#### How to complete this task
Search the records for lines that contain the word "hash". Copy them all.

#### Supplied data
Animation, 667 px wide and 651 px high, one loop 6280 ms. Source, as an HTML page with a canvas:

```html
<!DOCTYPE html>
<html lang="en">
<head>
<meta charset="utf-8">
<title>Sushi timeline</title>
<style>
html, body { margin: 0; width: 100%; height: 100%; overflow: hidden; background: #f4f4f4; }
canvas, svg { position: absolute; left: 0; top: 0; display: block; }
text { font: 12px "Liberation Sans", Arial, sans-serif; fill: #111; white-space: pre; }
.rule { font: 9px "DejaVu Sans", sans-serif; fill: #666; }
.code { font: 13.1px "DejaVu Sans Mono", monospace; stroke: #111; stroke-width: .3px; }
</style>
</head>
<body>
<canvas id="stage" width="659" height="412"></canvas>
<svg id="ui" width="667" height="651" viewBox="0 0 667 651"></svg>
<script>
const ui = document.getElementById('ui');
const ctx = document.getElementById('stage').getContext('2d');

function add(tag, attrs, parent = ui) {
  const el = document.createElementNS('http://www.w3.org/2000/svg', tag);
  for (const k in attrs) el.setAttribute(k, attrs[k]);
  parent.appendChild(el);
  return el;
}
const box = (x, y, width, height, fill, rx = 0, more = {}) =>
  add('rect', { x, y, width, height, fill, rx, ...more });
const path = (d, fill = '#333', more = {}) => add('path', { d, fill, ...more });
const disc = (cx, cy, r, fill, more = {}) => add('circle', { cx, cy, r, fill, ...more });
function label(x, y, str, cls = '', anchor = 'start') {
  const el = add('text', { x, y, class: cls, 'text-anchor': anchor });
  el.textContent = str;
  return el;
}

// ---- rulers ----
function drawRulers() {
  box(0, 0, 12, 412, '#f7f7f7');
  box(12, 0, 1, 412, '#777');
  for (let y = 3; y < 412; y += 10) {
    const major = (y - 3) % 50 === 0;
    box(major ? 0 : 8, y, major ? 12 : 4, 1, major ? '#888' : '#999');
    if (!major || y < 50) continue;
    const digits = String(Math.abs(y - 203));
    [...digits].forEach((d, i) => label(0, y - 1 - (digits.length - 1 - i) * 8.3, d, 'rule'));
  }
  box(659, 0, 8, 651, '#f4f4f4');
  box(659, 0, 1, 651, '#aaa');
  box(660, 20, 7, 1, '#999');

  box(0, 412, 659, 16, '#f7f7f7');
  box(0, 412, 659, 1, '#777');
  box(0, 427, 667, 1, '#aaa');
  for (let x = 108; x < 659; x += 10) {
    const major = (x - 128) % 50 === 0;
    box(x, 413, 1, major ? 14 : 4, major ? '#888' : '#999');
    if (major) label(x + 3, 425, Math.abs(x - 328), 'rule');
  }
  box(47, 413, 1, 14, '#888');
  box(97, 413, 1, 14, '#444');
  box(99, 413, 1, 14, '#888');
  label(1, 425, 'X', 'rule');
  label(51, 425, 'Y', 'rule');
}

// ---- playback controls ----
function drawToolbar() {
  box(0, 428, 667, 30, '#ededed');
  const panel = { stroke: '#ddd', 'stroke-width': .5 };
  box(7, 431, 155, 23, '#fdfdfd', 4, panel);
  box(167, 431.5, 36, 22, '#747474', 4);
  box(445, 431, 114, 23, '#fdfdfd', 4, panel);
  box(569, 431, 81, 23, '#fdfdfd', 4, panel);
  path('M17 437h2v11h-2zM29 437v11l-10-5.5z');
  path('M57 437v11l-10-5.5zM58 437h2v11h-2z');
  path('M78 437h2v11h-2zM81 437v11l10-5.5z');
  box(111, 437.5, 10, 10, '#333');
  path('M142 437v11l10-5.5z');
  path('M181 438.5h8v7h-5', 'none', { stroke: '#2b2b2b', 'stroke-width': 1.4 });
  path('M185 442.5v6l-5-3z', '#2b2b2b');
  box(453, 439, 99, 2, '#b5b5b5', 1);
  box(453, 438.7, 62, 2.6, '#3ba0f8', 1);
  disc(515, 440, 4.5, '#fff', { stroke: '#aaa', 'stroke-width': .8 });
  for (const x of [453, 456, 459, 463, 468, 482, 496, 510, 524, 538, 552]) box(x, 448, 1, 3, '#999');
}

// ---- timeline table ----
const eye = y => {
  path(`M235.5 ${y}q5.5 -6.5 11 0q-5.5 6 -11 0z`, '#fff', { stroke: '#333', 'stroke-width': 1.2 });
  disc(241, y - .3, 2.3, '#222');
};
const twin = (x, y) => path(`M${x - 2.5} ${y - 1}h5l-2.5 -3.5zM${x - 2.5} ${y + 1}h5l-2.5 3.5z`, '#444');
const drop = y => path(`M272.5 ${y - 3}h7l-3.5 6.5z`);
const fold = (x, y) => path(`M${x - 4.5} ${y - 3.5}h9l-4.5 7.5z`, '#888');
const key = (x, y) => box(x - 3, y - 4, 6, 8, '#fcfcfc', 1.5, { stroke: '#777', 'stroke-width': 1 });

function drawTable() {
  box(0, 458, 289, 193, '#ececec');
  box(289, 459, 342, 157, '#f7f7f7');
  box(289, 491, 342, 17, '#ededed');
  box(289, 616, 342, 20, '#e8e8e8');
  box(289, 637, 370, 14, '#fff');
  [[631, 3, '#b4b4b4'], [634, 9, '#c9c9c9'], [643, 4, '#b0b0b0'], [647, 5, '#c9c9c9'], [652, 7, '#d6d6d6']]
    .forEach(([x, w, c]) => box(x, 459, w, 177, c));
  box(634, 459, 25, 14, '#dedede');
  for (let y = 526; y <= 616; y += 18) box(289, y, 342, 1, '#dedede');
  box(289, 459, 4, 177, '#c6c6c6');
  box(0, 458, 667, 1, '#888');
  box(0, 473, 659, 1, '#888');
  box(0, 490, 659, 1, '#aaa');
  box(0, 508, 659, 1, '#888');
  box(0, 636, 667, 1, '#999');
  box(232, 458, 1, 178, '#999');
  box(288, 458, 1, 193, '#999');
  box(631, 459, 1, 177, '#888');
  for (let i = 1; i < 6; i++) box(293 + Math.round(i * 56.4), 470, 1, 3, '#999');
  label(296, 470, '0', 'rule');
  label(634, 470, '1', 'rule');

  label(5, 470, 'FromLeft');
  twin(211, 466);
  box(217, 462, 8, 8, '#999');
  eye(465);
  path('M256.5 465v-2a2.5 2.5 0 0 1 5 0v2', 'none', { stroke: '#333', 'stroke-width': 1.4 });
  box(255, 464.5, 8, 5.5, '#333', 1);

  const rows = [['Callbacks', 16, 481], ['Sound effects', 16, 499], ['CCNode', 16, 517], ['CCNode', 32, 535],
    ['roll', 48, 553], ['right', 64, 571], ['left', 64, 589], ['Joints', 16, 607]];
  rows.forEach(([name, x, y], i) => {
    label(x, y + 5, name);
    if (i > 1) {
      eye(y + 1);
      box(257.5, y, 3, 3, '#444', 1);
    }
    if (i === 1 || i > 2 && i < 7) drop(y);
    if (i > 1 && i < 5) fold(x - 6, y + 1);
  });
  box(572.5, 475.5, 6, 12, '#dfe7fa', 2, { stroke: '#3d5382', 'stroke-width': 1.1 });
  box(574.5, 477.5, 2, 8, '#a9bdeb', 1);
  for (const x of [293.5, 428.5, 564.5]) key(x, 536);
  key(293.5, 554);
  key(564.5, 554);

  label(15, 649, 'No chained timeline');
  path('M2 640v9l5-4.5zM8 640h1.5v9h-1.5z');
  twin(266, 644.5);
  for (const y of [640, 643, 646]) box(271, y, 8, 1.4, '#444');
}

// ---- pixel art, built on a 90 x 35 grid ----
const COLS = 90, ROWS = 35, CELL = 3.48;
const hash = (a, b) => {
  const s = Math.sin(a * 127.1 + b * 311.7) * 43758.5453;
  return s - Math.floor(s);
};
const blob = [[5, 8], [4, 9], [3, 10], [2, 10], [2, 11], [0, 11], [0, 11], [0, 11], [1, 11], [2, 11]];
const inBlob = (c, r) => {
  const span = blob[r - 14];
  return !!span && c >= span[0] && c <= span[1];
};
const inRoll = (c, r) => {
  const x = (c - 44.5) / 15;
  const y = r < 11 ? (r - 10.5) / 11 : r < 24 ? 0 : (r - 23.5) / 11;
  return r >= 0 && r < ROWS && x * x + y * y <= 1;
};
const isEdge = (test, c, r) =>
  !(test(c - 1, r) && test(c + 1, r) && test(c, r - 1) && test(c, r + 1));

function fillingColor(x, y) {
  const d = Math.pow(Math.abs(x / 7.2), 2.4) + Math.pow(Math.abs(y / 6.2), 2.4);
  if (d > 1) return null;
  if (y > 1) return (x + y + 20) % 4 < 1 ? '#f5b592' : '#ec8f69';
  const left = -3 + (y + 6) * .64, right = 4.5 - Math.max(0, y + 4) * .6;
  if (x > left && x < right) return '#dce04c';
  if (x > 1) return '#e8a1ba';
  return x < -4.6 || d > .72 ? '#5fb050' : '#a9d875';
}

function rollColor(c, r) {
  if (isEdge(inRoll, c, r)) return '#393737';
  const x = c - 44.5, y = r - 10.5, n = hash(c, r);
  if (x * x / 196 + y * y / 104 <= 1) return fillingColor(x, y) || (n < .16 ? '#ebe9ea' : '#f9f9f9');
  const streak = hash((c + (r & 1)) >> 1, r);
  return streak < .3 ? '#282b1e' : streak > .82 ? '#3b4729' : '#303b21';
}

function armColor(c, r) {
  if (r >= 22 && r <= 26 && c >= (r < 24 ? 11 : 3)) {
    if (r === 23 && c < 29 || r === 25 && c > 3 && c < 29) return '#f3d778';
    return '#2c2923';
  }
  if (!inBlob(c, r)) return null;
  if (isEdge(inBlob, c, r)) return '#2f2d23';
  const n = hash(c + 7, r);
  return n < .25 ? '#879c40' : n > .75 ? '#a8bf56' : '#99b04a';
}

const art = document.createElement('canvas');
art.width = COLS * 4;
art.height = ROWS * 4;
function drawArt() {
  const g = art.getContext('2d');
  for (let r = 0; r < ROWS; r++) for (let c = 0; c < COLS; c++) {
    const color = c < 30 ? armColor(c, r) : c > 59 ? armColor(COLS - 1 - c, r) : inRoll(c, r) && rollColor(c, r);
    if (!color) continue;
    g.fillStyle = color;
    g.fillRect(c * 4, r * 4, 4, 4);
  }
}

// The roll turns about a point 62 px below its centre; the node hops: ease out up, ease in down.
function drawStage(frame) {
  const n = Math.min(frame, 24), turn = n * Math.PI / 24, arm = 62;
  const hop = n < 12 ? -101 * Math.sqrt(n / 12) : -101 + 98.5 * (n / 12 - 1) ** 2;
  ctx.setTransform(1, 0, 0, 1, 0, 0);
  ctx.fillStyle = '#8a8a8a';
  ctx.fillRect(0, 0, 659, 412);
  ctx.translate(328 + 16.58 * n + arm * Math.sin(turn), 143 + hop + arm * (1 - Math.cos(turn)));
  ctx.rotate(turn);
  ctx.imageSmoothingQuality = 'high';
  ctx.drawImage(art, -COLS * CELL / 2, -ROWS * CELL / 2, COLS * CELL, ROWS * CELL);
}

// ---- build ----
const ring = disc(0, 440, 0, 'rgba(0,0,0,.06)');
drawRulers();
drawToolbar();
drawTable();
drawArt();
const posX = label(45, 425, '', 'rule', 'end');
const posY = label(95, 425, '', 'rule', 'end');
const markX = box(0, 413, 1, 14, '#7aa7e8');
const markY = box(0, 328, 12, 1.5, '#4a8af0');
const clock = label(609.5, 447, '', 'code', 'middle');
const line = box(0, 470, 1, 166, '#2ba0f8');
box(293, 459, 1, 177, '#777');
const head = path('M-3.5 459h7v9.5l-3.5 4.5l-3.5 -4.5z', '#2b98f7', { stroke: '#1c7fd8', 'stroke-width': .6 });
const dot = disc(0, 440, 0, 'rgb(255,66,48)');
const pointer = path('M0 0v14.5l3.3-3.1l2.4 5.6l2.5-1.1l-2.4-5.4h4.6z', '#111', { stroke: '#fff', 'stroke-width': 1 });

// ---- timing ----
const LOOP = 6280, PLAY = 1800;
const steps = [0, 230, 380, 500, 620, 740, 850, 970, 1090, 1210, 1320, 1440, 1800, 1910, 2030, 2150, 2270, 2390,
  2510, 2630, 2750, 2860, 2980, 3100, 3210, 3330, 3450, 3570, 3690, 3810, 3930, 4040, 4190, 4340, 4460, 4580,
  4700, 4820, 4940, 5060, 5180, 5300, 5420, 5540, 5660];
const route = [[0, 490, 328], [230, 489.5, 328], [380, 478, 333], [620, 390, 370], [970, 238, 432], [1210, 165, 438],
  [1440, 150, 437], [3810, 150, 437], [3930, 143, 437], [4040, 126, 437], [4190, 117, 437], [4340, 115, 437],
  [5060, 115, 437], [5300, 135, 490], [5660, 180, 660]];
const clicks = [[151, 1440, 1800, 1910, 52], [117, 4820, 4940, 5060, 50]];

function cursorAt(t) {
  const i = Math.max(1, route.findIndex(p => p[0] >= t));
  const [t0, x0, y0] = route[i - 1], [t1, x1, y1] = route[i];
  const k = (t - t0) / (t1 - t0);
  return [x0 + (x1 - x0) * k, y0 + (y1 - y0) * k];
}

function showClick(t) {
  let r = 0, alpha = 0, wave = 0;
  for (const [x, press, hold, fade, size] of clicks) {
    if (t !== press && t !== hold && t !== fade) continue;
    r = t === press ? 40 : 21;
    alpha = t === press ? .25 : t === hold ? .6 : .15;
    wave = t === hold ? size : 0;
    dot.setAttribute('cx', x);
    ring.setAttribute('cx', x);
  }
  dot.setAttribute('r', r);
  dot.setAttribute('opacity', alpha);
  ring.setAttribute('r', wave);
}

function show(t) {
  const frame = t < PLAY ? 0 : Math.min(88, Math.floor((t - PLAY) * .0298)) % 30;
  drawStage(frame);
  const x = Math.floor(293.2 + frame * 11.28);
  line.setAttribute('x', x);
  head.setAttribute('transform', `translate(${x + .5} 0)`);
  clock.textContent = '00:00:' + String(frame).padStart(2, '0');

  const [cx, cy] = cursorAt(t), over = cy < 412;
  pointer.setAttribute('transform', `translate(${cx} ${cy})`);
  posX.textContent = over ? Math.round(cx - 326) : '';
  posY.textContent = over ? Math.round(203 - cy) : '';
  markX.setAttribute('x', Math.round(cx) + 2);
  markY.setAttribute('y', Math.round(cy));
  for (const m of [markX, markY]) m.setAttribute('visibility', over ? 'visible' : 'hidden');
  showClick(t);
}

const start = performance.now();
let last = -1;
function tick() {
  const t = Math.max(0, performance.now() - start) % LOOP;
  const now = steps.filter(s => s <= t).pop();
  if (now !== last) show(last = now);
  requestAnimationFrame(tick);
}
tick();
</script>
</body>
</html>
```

#### Exercise output
const hash = (a, b) => {
  const x = c - 44.5, y = r - 10.5, n = hash(c, r);
  const streak = hash((c + (r & 1)) >> 1, r);
  const n = hash(c + 7, r);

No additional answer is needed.